KENT — Patti LuPone, Julie Andrews, Carol Burnett, Katherine Hepburn, Chita Rivera, Barbra Streisand, Mary Martin — these are but a few of the extraordinary actresses who Bob Avian has danced with or choreographed for Broadway shows. The full list includes practically every major actor who has ever appeared in a show. And the shows themselves — “West Side Story”; “Hello, Dolly”; “Company”; “Follies”; “Coco”; “A Chorus Line”; “Dreamgirls”; “Miss Saigon” — are a panoply of some of the most iconic and groundbreaking shows ever created for Broadway.

Not bad for a boy from New York City who grew up wanting to dance.

“My parents were Armenian immigrants,” explains Avian, a part time resident of Kent, “who had been displaced by the Turkish genocide and moved to Beirut and then emigrated to the United States.

“I grew up on the Upper West Side of Manhattan and one of my favorite activities was going to the movies, especially musicals. I loved watching those dancers and I realized that I could dance. And I did, every chance I got. Boys weren’t supposed to dance, especially not in Armenian culture.”

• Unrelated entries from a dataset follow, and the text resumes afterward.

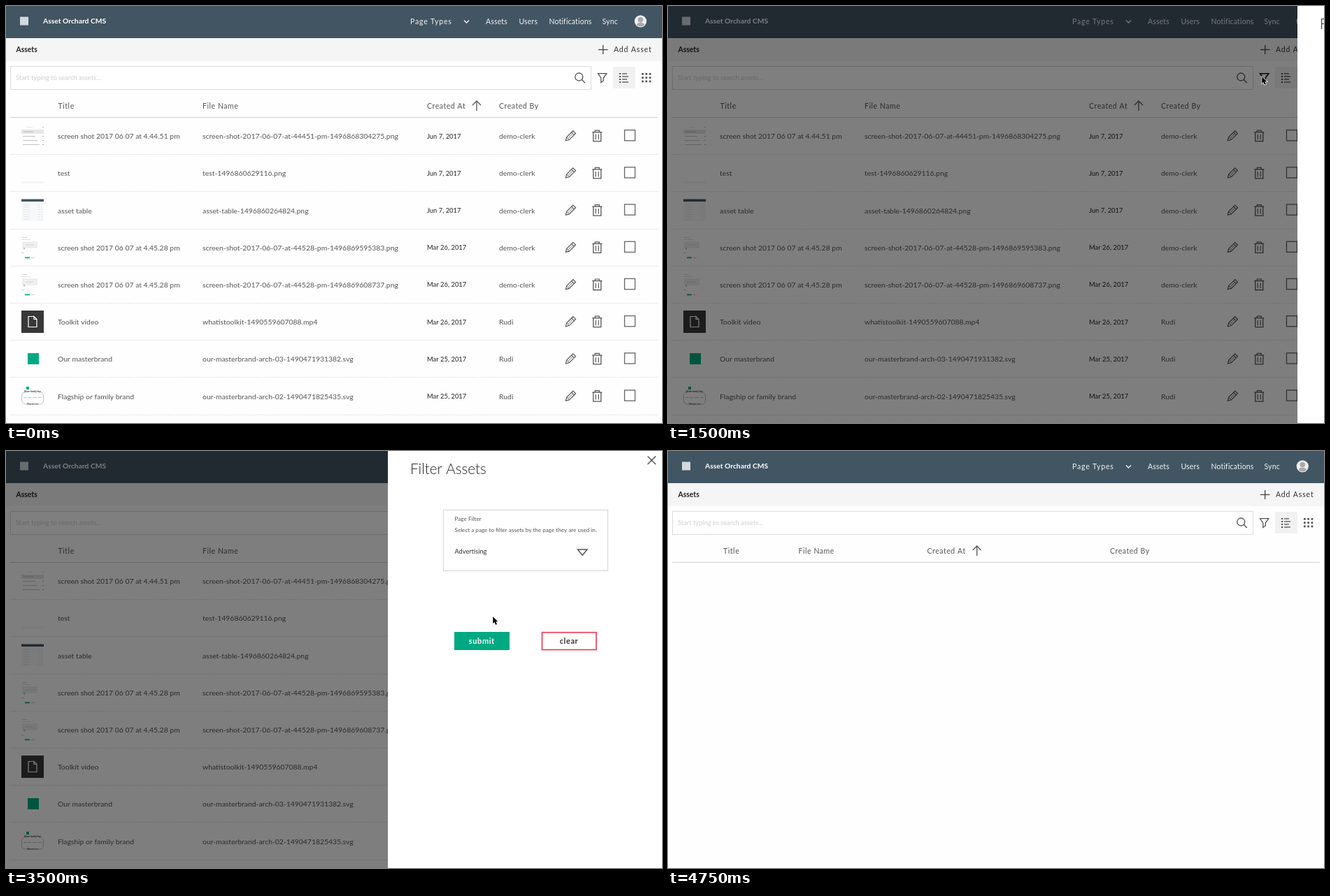
Write an HTML page with a canvas that moves like this. It is 938 px wide and 597 px high and loops after 5.25 s.

```html
<!DOCTYPE html>
<html lang="en">
<head>
<meta charset="utf-8">
<title>Asset filter</title>
<style>
html, body { margin: 0; width: 100%; height: 100%; overflow: hidden; background: #fff; }
canvas { display: block; width: 938px; height: 597px; }
</style>
</head>
<body>
<canvas id="stage"></canvas>
<script>
const W = 938, H = 597, LOOP = 5250, STEP = 250;
const canvas = document.getElementById('stage');
const ratio = window.devicePixelRatio || 1;
canvas.width = W * ratio;
canvas.height = H * ratio;
const ctx = canvas.getContext('2d');

const INK = '#555', SLATE = '#425563', GREEN = '#01a982';

const shot = 'screen shot 2017 06 07 at ';
const assets = [
  [shot + '4.44.51 pm', 'screen-shot-2017-06-07-at-44451-pm-1496868304275.png', 'Jun 7, 2017', 'demo-clerk', listThumb],
  ['test', 'test-1496860629116.png', 'Jun 7, 2017', 'demo-clerk', blankThumb],
  ['asset table', 'asset-table-1496860264824.png', 'Jun 7, 2017', 'demo-clerk', tableThumb],
  [shot + '4.45.28 pm', 'screen-shot-2017-06-07-at-44528-pm-1496869595383.png', 'Mar 26, 2017', 'demo-clerk', dialogThumb],
  [shot + '4.45.28 pm', 'screen-shot-2017-06-07-at-44528-pm-1496869608737.png', 'Mar 26, 2017', 'demo-clerk', dialogThumb],
  ['Toolkit video', 'whatistoolkit-1490559607088.mp4', 'Mar 26, 2017', 'Rudi', fileThumb],
  ['Our masterbrand', 'our-masterbrand-arch-03-1490471931382.svg', 'Mar 25, 2017', 'Rudi', badgeThumb],
  ['Flagship or family brand', 'our-masterbrand-arch-02-1490471825435.svg', 'Mar 25, 2017', 'Rudi', diagramThumb]
];

const pages = ['None', 'Advertising', 'Belmo', 'Basic Word Template', 'Biography', 'Brand Architecture',
  'Brand FAQ and Office Hours', 'Brand Tracking', 'Co-Marketing', 'Collateral', 'Color Palette', 'Element',
  'Email Signature', 'Events', 'External Email', 'Fax Memo', 'Flyers'];

// Pointer stops: start time, x, y
const pointerPath = [[250, 880, 69], [500, 874, 79], [750, 875, 67], [1000, 849, 101], [1750, 832, 105],
  [2000, 777, 145], [2250, 775, 149], [2750, 734, 194], [3000, 695, 235], [3250, 696, 237],
  [3750, 691, 268], [4000, 686, 273], [4500, 790, 67]];

function rect(x, y, w, h, color) {
  ctx.fillStyle = color;
  ctx.fillRect(x, y, w, h);
}

function frame(x, y, w, h, color, width = 1) {
  ctx.strokeStyle = color;
  ctx.lineWidth = width;
  ctx.strokeRect(x, y, w, h);
}

function disc(x, y, r, color) {
  ctx.fillStyle = color;
  ctx.beginPath();
  ctx.arc(x, y, r, 0, Math.PI * 2);
  ctx.fill();
}

function path(points, color, width = 1.2, closed = false) {
  ctx.beginPath();
  points.forEach(([x, y]) => ctx.lineTo(x, y));
  if (closed) ctx.closePath();
  ctx.strokeStyle = color;
  ctx.lineWidth = width;
  ctx.stroke();
}

// y is the visual middle of the line
function text(str, x, y, { size = 10.5, color = INK, weight = 400, gap = 0, align = 'left' } = {}) {
  ctx.font = `${weight} ${size}px Lato, "Open Sans", sans-serif`;
  ctx.letterSpacing = gap + 'px';
  ctx.textAlign = align;
  ctx.fillStyle = color;
  ctx.fillText(str, x, y + size * 0.36);
}

function magnifier(x, y, r) {
  ctx.beginPath();
  ctx.arc(x, y, r, 0, Math.PI * 2);
  ctx.strokeStyle = '#555';
  ctx.lineWidth = 1.3;
  ctx.stroke();
  path([[x + r * 0.7, y + r * 0.7], [x + r + 3, y + r + 3]], '#555', 1.4);
}

function listThumb(x, y) {
  rect(x + 8, y + 3, 8, 1, '#e4e4e4');
  rect(x, y + 7, 32, 6, '#e6e6e6');
  rect(x + 3, y + 9.5, 14, 1, '#bbb');
  for (let i = 0; i < 3; i++) {
    rect(x + 2, y + 16 + i * 6, 18 + i * 3, 1, '#c4c4c4');
    rect(x + 30, y + 16 + i * 6, 2, 1, '#aaa');
  }
  rect(x + 30, y + 3, 2, 1, '#bbb');
}

function blankThumb(x, y) {
  rect(x, y + 28, 32, 3, '#f5f5f5');
}

function tableThumb(x, y) {
  rect(x, y, 32, 31, '#f7f8f9');
  rect(x, y - 0.5, 32, 3.5, SLATE);
  for (let i = 0; i < 7; i++) {
    rect(x + 3, y + 7 + i * 3.5, 9, 0.7, '#dcdfe2');
    rect(x + 24, y + 7 + i * 3.5, 2, 0.7, '#d4d8db');
    rect(x + 28, y + 7 + i * 3.5, 2, 0.7, '#d4d8db');
  }
}

function dialogThumb(x, y) {
  rect(x + 1, y + 1, 7, 1, '#d8d8d8');
  rect(x + 1, y + 4, 12, 1, '#e0e0e0');
  rect(x + 2, y + 8, 20, 8, '#f0f0f0');
  frame(x + 2, y + 8, 20, 8, '#ddd', 0.7);
  rect(x + 6, y + 11.5, 12, 1, '#d4d4d4');
  rect(x + 3, y + 16, 2, 2.5, '#bbb');
  rect(x, y + 23, 4, 1, '#aadfd0');
  rect(x + 5, y + 29.3, 7, 2, '#19b48f');
  rect(x + 14, y + 29.8, 5, 1, '#ccc');
}

function fileThumb(x, y) {
  rect(x, y, 32, 32, '#383838');
  path([[x + 18, y + 8.5], [x + 10, y + 8.5], [x + 10, y + 23.5], [x + 22, y + 23.5], [x + 22, y + 12.5],
    [x + 18, y + 8.5], [x + 18, y + 12.5], [x + 22, y + 12.5]], '#fff', 1.2);
}

function badgeThumb(x, y) {
  rect(x + 9, y + 8, 16, 16, GREEN);
}

function diagramThumb(x, y) {
  rect(x + 7, y + 2, 4, 4, GREEN);
  ctx.beginPath();
  ctx.roundRect(x + 0.5, y + 10, 31, 17, 5);
  ctx.strokeStyle = '#aaa';
  ctx.lineWidth = 0.7;
  ctx.stroke();
  rect(x + 7, y + 7, 18, 5, '#fff');
  const tiny = { size: 3.4, color: '#333', weight: 700, align: 'center' };
  text('Main family line', x + 16, y + 8.5, tiny);
  text('one · two · three · four', x + 16, y + 17, { ...tiny, size: 2.6, color: '#777' });
  rect(x + 9, y + 25, 14, 4, '#fff');
  text('Shared set', x + 16, y + 27, tiny);
}

function pencil(x, y) {
  ctx.save();
  ctx.translate(x, y);
  ctx.rotate(Math.PI / 4);
  path([[-2.6, -8], [2.6, -8], [2.6, 5], [0, 9.3], [-2.6, 5]], '#555', 1.2, true);
  path([[-2.6, -5], [2.6, -5]], '#555', 1);
  path([[0, -5], [0, 5]], '#555', 0.8);
  path([[-2.6, 5], [2.6, 5]], '#555', 0.8);
  ctx.restore();
}

function trash(x, y) {
  path([[x - 7, y - 5.5], [x + 7, y - 5.5]], '#555', 1.3);
  path([[x - 3, y - 5.5], [x - 3, y - 8], [x + 3, y - 8], [x + 3, y - 5.5]], '#555');
  path([[x - 5.5, y - 5.5], [x - 5.5, y + 7.5], [x + 5.5, y + 7.5], [x + 5.5, y - 5.5]], '#555', 1.3);
  for (const dx of [-2, 2]) path([[x + dx, y - 2.5], [x + dx, y + 5]], '#555');
}

function drawBars(addHover, filterHover) {
  rect(0, 0, W, 46, SLATE);
  rect(20, 15.5, 12, 12, '#d3d9dd');
  text('Asset Orchard CMS', 53, 21.5, { size: 10.3, color: '#fff', weight: 700 });
  const nav = { color: '#f1f3f4', gap: 0.15 };
  text('Page Types', 578, 22, { ...nav, gap: 0.8 });
  path([[655, 20.5], [658.5, 24], [662, 20.5]], '#f1f3f4', 1.4);
  [['Assets', 686], ['Users', 733.5], ['Notifications', 776.5], ['Sync', 852.5]]
    .forEach(([label, x]) => text(label, x, 22, nav));

  disc(907.3, 21.8, 8.6, '#f0f0f0');
  ctx.save();
  ctx.beginPath();
  ctx.arc(907.3, 21.8, 7.6, 0, Math.PI * 2);
  ctx.clip();
  disc(907.3, 19.5, 3.8, '#a9a9a9');
  disc(907.3, 30, 6.6, '#a9a9a9');
  ctx.restore();

  rect(0, 46, W, 33, '#f5f5f5');
  text('Assets', 14.5, 62.5, { size: 10.4, color: '#222', weight: 700 });
  const plusWidth = addHover ? 2 : 1.3;
  path([[847, 62.5], [860.5, 62.5]], '#444', plusWidth);
  path([[853.7, 56], [853.7, 69]], '#444', plusWidth);
  text('Add Asset', 869, 62.5, { color: '#333', gap: 0.85 });

  rect(6.5, 86.5, 830, 33, '#fff');
  frame(6.5, 86.5, 830, 33, '#dcdcdc');
  text('Start typing to search assets...', 14, 103, { size: 9.35, color: '#cfcfcf' });
  magnifier(819.3, 101.5, 5.5);

  path([[846.5, 96.7], [858.8, 96.7], [854.3, 103], [854.3, 107], [850.8, 109.5], [850.8, 103]],
    filterHover ? '#111' : '#555', filterHover ? 1.6 : 1.3, true);

  rect(868, 87, 32, 31, '#f1f1f1');
  for (let i = 0; i < 4; i++) {
    const y = 96 + i * 4;
    rect(877, y, 2.2, 2, '#555');
    rect(881, y + 0.3, i % 2 ? 9 : 7, 1.3, '#555');
  }
  for (let i = 0; i < 9; i++) rect(909 + i % 3 * 5.3, 96 + Math.floor(i / 3) * 5.3, 2.7, 2.7, '#555');
}

function drawHeadings(title, file, created, arrow, author) {
  [['Title', title], ['File Name', file], ['Created At', created], ['Created By', author]]
    .forEach(([label, x]) => text(label, x, 143.5, { gap: 0.55 }));
  path([[arrow, 150], [arrow, 136]], '#555', 1.3);
  path([[arrow - 6, 142], [arrow, 136], [arrow + 6, 142]], '#555', 1.3);
  rect(6, 159, 926, 1, '#cfd3d3');
}

function drawRows() {
  assets.forEach(([title, file, date, author, thumb], i) => {
    const y = 186.2 + i * 53.2;
    thumb(22, Math.round(y - 16));
    text(title, 74, y + 0.3, { size: 10.4 });
    text(file, 281, y + 0.3, { size: 10.4 });
    text(date, 602, y, { size: 9.4, color: '#333', weight: 500 });
    text(author, 705, y + 0.3, { size: 10.4 });
    pencil(807, y);
    trash(845.3, y);
    frame(884.5, y - 8.6, 15, 15.2, '#666', 1.3);
    ctx.setLineDash([2, 1]);
    path([[6, Math.round(y + 26) + 0.5], [932, Math.round(y + 26) + 0.5]], '#e2e2e2', 1);
    ctx.setLineDash([]);
  });
}

function drawPanel(left, t) {
  const chosen = t >= 3500;
  ctx.save();
  ctx.translate(left - 546, 0);
  rect(546, 0, 392, H, '#fff');
  text('Filter Assets', 578, 26, { size: 20.6, color: '#222', weight: 300 });
  path([[917.5, 7.5], [929, 19]], '#444', 1.3);
  path([[929, 7.5], [917.5, 19]], '#444', 1.3);

  frame(625.5, 84.5, 235, 87, '#d5d5d5');
  text('Page Filter', 641.5, 97, { size: 8.2 });
  text('Select a page to filter assets by the page they are used in.', 641.5, 112.7, { size: 8.15 });
  text(chosen ? 'Advertising' : 'Select a page filter', 641.5, 144,
    { size: chosen ? 9.2 : 9.4, color: chosen ? '#333' : '#cfcfcf' });
  path([[817.5, 141], [831, 141], [824.2, 149.3]], '#555', 1.5, true);

  const grow = t >= 4000 ? 1.4 : t >= 3750 ? 0.8 : 0;
  rect(641 - grow, 259 - grow, 79 + grow * 2, 26 + grow * 2, GREEN);
  const label = { size: 11, weight: 700, gap: 0.6, align: 'center' };
  text('submit', 680.3, 272, { ...label, color: '#fff' });
  frame(766.5, 259.7, 77.5, 24.8, '#ee3550', 1.6);
  text('clear', 805, 272, { ...label, color: '#333' });

  if (t >= 2500 && t < 3500) drawDropdown(t < 3000);
  ctx.restore();
}

function drawDropdown(caret) {
  rect(625, 205, 236, H - 205, 'rgba(247,247,247,.91)');
  rect(626, 205, 234, 23.5, '#e8e8e8');
  path([[625.5, 205], [625.5, H]], '#e6e6e6', 1);
  path([[860.5, 205], [860.5, H]], '#e6e6e6', 1);
  rect(625, 172, 236, 33, '#fff');
  frame(626, 173, 234, 31.5, '#2ad2c9', 2);
  text('Search', 641, 188.5, { size: 9.4, color: '#c8c8c8' });
  if (caret) rect(641, 183, 1, 12, '#333');
  magnifier(835, 186.8, 5.2);
  pages.forEach((name, i) => text(name, 641, 216.4 + i * 23.65, { size: 9, color: i ? INK : '#333' }));
}

function drawPointer(t) {
  const stop = pointerPath.filter(([start]) => start <= t).pop();
  if (!stop || t >= 4750) return;
  ctx.save();
  ctx.translate(stop[1], stop[2]);
  ctx.beginPath();
  [[0.3, 0.3], [0.3, 10], [2.5, 8], [4.1, 11.8], [6, 11], [4.4, 7.3], [7.4, 7.2]]
    .forEach(([x, y]) => ctx.lineTo(x, y));
  ctx.closePath();
  ctx.strokeStyle = '#fff';
  ctx.lineWidth = 1.4;
  ctx.stroke();
  ctx.fillStyle = '#000';
  ctx.fill();
  ctx.restore();
}

function draw(t) {
  const filtered = t >= 4500;
  const open = t >= 1500 && !filtered;
  ctx.setTransform(ratio, 0, 0, ratio, 0, 0);
  rect(0, 0, W, H, '#fefefe');
  drawBars(t >= 750 && t < 1250, t >= 1000 && t < 1750);
  if (filtered) {
    drawHeadings(79, 186.5, 370.5, 441.7, 632);
  } else {
    drawHeadings(74.5, 281, 602, 673, 705);
    drawRows();
  }
  if (open) {
    rect(0, 0, W, H, 'rgba(0,0,0,.5)');
    drawPanel(t >= 1750 ? 546 : 900, t);
  }
  drawPointer(t);
}

function tick() {
  const t = performance.now() % LOOP;
  draw(Math.floor(t / STEP) * STEP);
  requestAnimationFrame(tick);
}
tick();
</script>
</body>
</html>
```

Avian never had a lesson until he went to Boston College, where a girl he knew suggested he go to dance classes with her. He stayed in college for all four years just so he could dance. After graduating he worked at the Pittsburgh City Light Opera, but Avian was already looking ahead to bigger things. Enter “West Side Story.”

“I auditioned to become a replacement in the national tour of ‘West Side Story’ and got the job,” Avian says. “The tour eventually returned to Broadway for a second run and there I got to work with Jerome Robbins, Leonard Bernstein, and Stephen Sondheim. I knew it couldn’t get any better than that.” But it did.

During his time with “West Side Story,” Avian met Michael Bennett, a fellow cast member, with whom he would forge a friendship that lasted until Bennett’s death in 1987. Together they would go on to create extraordinary productions, with Avian as dancer and assistant choreographer to Bennett. Together they were an incredible force in the creation of some of the most successful musicals and changed the face of Broadway, including the masterpiece “A Chorus Line.”

Avian tells the story of each show and its incarnation in his memoir “Dancing Man: A Broadway Choreographer’s Journey,” written with Tom Santopietro, who has written seven books, including “The Sound of Music Story” and biographies of Barbra Streisand and Doris Day.

Although the book follows a chronological thread, they chose to open the book with the chapter on Katharine Hepburn and her foray onto Broadway in “Coco” in 1969.

“It was Tom’s idea to open with Hepburn,” Avian explains. “You want to open with a grabber. She was a great star and she was totally miscast. She couldn’t sing and she sure couldn’t dance. Eventually she made it and there was never a seat available, it was totally sold out every night of its run. She loved Michael and could see how extraordinary his work was. She began to trust us and she was showered with so much love from the audiences that she gained the confidence she needed on order to perform.”

As for those many leading ladies, it would difficult to choose just one favorite.

“But If I had to,” Avian declares, “it would have to be Mary Martin. “The first time we worked together was on a flop called ‘Jennie.’ The next time was on the international tour of ‘Hello, Dolly.’ We developed a very close relationship and we took care of each other.”

The book is full of amazing stories about what Avian has produced. Thanks to Santopietro the story is finally in print.

“The book came about because I insisted,” says Santopietro. “Bob is so modest that he never would have done the book himself. But he and I are good friends and I knew his story was a fascinating one.

“We worked on the book over the course of several years,” Santopietro continues. “We’d sit and talk and discuss his career one show at a time. I’d listen and take notes. I didn’t tape the conversations because my brain doesn’t work that way. I like to take notes and look at the person, not at the machine.”

“Dancing Man” delivers on several levels. Yes, it is the story of a young man who becomes not only a successful dancer but also a revered choreographer. But it is also a short history of some of the most successful shows ever produced here and internationally. Bringing together these two elements fell to Santopietro, who combined his talent with that of Avian to produce a book that works on so many levels — as a personal story, a theater history, and an inspirational tale of following your dream.

“Some of my success was luck,” says Avian. “some due to talent, and quite a bit of it due to determination. We all have to keep plugging away, keep learning, and remain open to any and all opportunities. When you see an open door, walk through it — find out what’s on the other side. Don’t be afraid of change. It’s the only constant in life.”

“Dancing Man: A Broadway Choreographer’s Journey” is available from, Barnes & Noble, and many other outlets.

Connecticut Media Group